Task prompt. Write out every line below that includes the word "Math".

Listed entries.

[Start of section]

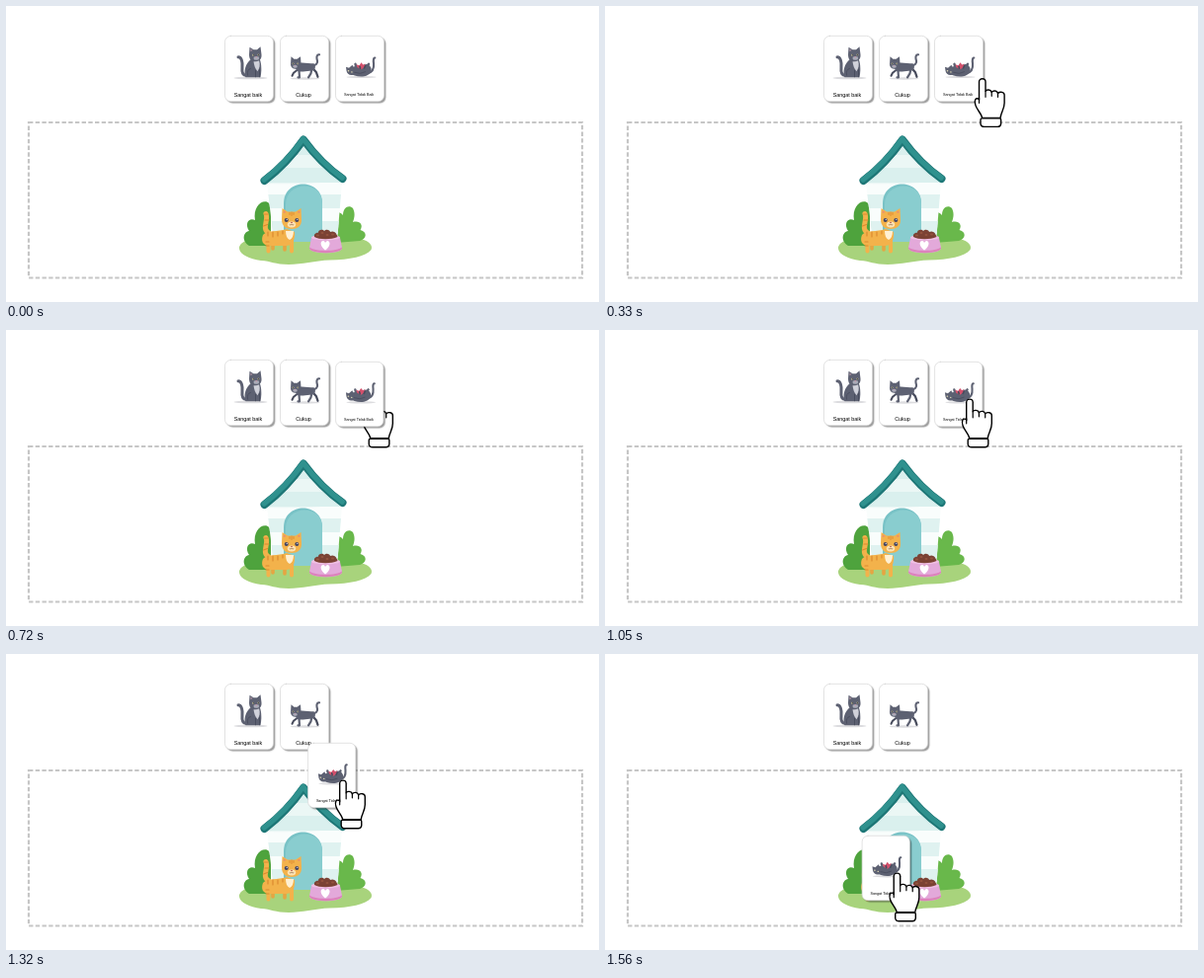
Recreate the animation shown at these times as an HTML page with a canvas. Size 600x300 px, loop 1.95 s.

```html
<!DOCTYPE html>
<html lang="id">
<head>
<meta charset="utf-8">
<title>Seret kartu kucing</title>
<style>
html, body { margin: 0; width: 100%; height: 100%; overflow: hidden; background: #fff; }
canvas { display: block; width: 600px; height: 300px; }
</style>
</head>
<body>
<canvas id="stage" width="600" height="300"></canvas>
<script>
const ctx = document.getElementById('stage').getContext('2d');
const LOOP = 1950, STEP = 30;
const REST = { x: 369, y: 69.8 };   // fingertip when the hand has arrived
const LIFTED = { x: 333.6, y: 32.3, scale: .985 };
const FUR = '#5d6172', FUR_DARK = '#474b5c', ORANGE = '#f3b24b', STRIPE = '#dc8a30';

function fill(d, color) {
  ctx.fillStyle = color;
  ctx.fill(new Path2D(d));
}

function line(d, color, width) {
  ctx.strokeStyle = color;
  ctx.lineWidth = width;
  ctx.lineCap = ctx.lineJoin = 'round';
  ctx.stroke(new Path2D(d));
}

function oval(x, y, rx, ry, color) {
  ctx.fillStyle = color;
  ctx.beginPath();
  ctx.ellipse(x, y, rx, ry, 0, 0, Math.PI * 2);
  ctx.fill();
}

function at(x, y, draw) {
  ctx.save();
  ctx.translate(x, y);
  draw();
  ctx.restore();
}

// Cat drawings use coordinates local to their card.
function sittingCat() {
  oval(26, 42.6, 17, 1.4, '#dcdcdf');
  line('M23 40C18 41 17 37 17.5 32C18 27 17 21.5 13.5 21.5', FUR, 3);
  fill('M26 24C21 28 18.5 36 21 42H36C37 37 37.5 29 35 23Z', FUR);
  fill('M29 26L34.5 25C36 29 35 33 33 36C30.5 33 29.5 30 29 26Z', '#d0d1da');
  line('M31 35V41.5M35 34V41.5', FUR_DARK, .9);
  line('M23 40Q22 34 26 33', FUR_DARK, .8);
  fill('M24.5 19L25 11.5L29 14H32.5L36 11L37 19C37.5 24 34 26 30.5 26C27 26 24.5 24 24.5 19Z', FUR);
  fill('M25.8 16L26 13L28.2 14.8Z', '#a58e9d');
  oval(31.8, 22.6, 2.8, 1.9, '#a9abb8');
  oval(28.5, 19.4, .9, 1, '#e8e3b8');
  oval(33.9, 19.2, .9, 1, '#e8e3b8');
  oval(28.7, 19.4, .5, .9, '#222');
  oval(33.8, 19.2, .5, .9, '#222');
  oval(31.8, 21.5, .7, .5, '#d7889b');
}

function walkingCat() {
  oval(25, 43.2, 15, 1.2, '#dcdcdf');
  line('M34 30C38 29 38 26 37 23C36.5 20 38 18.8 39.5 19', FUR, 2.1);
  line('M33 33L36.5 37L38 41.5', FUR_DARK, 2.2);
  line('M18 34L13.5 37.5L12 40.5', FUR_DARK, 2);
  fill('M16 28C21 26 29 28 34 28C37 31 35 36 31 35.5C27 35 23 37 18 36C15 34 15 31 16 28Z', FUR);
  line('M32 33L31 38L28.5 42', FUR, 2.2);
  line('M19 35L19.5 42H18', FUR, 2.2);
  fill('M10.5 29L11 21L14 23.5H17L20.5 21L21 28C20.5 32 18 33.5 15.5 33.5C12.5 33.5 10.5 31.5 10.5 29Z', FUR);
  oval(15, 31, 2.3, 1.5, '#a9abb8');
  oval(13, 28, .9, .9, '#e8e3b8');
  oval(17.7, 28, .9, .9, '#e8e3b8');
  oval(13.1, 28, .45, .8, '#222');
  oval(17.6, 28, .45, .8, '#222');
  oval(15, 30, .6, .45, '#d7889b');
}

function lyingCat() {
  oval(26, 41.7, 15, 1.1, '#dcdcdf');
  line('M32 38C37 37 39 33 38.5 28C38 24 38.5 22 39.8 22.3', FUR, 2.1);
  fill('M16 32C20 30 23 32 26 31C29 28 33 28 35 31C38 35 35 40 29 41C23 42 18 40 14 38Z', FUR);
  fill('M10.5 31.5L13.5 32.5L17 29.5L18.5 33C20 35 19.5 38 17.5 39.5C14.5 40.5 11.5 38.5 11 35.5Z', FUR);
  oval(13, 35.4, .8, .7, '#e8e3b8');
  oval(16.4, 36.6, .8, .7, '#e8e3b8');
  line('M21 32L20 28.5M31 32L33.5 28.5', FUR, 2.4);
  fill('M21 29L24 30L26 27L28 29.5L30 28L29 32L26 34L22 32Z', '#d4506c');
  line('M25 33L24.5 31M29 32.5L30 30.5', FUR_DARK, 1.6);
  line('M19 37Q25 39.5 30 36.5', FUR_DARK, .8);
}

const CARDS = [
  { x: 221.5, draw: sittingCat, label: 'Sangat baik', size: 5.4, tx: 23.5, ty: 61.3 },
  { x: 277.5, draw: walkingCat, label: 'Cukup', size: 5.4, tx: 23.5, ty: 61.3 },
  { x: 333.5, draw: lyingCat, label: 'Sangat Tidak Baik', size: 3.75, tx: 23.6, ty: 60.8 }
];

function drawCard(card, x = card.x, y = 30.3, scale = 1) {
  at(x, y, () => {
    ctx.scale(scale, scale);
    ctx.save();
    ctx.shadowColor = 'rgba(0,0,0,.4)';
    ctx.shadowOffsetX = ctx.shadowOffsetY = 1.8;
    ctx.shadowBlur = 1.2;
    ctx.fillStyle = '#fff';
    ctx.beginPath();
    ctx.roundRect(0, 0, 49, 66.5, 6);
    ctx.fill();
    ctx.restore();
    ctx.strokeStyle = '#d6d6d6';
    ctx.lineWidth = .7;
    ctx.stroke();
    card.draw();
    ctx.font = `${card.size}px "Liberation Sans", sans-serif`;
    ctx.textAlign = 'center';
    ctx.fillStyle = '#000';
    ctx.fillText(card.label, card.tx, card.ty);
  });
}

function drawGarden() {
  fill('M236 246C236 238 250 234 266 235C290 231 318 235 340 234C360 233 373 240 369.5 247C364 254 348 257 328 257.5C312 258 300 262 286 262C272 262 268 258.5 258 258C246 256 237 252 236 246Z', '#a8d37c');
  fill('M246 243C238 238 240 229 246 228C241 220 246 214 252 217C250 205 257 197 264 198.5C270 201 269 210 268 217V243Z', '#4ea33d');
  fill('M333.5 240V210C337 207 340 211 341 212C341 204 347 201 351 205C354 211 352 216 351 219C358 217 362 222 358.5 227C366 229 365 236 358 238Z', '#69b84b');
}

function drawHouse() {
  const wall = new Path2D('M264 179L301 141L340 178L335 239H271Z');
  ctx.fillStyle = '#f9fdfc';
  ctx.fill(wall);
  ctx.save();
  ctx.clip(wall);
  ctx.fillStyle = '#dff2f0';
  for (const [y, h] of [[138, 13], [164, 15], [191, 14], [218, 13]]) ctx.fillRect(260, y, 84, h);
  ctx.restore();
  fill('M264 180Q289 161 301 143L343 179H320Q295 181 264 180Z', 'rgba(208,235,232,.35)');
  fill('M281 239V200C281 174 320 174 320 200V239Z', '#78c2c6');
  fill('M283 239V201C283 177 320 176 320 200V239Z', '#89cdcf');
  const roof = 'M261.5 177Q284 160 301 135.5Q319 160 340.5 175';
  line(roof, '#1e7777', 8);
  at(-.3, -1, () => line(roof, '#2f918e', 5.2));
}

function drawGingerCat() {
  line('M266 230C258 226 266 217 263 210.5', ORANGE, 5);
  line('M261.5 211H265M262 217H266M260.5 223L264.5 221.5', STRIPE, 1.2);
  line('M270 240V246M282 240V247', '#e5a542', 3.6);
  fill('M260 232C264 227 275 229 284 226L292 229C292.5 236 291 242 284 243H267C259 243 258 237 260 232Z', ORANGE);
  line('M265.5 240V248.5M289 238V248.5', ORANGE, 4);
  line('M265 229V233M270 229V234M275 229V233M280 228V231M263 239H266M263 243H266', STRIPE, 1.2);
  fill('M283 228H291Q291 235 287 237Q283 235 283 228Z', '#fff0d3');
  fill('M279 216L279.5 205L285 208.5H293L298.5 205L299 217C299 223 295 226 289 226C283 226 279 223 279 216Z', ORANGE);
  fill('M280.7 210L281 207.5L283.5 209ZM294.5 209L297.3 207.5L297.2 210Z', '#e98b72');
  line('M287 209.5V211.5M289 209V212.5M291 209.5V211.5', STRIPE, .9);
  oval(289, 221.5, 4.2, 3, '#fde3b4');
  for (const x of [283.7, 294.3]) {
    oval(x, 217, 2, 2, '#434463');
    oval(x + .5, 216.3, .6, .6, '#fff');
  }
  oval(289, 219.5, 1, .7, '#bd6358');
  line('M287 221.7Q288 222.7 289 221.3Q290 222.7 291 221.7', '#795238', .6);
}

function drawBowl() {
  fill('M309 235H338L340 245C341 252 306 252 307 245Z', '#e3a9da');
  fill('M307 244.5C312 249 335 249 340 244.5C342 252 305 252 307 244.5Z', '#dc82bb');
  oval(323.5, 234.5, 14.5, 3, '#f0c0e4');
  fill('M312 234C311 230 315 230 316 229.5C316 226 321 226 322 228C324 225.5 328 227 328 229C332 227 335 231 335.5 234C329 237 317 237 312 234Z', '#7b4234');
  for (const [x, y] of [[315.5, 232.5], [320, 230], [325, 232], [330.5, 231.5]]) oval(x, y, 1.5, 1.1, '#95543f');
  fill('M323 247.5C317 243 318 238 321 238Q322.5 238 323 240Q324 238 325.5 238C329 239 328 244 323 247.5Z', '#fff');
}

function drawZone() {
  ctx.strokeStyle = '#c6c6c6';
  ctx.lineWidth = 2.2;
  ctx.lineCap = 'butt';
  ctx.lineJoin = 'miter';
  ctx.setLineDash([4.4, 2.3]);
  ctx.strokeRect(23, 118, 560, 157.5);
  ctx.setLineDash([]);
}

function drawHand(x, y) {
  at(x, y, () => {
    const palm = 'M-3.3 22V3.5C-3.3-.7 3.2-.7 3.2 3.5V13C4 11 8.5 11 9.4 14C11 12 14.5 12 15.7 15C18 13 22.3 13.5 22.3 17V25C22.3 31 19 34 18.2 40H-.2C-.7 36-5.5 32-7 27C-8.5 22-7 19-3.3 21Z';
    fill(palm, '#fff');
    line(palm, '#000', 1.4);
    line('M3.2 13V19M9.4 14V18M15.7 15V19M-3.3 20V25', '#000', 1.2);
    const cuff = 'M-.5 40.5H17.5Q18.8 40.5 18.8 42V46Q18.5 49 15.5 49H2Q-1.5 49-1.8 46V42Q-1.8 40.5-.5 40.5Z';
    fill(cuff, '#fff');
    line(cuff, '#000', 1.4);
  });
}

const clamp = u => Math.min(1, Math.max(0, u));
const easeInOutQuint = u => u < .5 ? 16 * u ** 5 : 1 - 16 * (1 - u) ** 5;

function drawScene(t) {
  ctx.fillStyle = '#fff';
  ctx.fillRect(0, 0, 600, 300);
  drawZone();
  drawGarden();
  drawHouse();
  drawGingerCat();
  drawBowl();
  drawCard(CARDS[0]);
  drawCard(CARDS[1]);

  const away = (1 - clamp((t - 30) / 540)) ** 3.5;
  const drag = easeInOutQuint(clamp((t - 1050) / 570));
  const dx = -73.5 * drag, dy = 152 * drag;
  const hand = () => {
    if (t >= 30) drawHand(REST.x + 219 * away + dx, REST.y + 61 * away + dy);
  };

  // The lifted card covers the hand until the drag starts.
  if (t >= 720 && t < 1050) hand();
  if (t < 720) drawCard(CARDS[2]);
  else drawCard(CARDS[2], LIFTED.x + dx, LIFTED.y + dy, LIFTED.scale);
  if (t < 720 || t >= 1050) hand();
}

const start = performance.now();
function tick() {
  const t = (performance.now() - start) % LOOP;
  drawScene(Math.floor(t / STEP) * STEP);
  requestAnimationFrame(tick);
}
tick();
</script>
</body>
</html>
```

[End of section]
[Start of section]

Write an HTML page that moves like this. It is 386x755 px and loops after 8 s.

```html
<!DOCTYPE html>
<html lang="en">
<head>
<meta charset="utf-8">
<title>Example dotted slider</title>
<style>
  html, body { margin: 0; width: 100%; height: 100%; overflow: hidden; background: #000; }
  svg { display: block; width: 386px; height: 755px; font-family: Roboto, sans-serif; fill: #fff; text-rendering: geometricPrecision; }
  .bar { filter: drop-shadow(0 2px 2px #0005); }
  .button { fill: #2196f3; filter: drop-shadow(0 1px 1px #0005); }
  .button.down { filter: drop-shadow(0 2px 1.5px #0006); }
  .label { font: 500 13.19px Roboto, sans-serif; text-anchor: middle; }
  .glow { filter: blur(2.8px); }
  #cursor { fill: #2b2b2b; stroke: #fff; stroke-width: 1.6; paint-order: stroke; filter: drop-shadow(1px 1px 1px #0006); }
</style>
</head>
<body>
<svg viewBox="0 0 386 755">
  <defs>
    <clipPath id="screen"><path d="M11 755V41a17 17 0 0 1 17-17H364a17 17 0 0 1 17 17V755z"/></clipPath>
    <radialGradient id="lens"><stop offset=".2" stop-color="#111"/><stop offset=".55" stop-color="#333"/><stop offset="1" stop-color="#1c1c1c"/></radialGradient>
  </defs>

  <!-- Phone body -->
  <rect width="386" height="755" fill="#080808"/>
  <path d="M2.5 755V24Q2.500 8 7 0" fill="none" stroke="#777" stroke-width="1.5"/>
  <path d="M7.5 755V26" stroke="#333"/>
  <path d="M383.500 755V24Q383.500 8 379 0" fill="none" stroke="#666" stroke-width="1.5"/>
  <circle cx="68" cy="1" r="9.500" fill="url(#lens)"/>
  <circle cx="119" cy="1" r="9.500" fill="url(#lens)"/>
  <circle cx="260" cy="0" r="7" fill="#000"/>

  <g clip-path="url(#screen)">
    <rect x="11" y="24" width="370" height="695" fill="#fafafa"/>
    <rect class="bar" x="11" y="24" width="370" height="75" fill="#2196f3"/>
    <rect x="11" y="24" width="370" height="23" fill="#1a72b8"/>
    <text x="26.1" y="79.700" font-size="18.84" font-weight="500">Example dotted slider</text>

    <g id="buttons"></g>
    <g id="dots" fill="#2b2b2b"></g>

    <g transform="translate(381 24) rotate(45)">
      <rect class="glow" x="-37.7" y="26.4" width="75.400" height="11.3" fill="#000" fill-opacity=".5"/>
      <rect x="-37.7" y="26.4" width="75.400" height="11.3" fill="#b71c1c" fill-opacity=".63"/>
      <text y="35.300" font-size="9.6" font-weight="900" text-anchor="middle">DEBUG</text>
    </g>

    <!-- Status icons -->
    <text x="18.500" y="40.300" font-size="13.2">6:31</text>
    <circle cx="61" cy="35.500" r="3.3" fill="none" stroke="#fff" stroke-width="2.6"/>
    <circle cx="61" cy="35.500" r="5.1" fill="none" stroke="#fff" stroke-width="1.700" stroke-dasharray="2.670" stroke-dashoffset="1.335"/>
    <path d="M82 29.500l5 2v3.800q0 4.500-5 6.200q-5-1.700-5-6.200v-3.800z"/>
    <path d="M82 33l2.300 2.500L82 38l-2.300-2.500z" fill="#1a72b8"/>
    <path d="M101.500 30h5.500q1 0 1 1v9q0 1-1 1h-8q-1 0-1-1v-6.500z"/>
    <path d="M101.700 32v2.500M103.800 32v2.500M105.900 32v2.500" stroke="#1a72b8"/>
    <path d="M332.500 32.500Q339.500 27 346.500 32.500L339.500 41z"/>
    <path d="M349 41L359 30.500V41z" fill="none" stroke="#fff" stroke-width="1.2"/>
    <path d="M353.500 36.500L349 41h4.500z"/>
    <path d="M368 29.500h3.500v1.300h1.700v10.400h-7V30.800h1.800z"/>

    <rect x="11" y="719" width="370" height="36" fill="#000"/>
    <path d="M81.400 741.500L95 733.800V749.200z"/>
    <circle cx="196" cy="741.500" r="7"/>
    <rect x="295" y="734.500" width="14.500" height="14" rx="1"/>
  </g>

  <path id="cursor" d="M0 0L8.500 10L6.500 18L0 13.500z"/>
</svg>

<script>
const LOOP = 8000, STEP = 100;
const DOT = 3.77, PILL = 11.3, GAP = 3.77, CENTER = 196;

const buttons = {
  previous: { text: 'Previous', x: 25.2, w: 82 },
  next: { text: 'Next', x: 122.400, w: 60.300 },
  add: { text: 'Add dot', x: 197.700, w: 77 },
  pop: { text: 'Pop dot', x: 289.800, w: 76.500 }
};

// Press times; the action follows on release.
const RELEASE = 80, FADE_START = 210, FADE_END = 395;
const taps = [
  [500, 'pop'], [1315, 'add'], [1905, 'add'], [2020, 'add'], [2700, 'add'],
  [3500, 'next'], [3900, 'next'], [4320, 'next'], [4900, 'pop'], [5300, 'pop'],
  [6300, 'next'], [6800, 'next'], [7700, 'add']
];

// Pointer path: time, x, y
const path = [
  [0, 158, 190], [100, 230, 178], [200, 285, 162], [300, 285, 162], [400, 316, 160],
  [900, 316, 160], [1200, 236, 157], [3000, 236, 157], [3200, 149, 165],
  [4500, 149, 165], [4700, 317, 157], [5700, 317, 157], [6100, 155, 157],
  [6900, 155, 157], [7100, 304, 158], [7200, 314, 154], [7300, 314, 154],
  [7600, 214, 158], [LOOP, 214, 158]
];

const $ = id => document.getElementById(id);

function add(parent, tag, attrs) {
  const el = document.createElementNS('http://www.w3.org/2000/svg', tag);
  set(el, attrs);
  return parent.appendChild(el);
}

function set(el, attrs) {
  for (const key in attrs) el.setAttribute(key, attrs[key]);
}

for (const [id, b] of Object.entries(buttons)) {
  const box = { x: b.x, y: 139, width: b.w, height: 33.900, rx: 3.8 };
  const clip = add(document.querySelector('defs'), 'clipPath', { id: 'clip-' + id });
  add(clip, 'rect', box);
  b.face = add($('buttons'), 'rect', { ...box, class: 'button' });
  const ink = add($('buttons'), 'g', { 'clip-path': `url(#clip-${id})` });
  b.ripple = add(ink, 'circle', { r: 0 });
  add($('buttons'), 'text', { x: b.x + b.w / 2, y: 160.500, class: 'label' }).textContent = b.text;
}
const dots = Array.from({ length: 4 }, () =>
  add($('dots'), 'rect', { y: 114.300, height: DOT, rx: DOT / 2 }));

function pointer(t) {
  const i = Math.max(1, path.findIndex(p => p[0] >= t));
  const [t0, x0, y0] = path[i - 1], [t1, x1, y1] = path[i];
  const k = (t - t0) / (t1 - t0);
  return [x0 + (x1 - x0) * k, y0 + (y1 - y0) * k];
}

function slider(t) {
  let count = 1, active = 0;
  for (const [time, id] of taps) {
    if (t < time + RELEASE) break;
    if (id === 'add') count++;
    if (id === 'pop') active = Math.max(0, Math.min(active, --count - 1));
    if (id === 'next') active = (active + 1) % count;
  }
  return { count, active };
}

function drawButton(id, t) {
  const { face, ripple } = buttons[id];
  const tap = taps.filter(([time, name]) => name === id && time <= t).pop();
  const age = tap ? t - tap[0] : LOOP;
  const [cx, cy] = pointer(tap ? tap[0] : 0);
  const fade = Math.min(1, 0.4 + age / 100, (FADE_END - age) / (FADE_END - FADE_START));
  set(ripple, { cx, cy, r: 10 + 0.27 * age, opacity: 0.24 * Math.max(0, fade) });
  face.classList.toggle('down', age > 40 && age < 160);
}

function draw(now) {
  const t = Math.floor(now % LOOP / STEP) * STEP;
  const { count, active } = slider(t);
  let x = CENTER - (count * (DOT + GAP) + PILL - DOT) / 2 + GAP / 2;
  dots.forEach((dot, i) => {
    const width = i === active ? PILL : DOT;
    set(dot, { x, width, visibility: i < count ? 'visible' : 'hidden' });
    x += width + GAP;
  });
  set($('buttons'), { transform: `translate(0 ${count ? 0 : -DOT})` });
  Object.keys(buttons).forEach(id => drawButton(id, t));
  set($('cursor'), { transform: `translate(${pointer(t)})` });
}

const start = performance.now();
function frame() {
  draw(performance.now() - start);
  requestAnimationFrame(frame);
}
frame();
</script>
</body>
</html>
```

[End of section]

Exercise output.
  ctx.ellipse(x, y, rx, ry, 0, 0, Math.PI * 2);
const clamp = u => Math.min(1, Math.max(0, u));
  drawScene(Math.floor(t / STEP) * STEP);
  const i = Math.max(1, path.findIndex(p => p[0] >= t));
    if (id === 'pop') active = Math.max(0, Math.min(active, --count - 1));
  const fade = Math.min(1, 0.4 + age / 100, (FADE_END - age) / (FADE_END - FADE_START));
  set(ripple, { cx, cy, r: 10 + 0.27 * age, opacity: 0.24 * Math.max(0, fade) });
  const t = Math.floor(now % LOOP / STEP) * STEP;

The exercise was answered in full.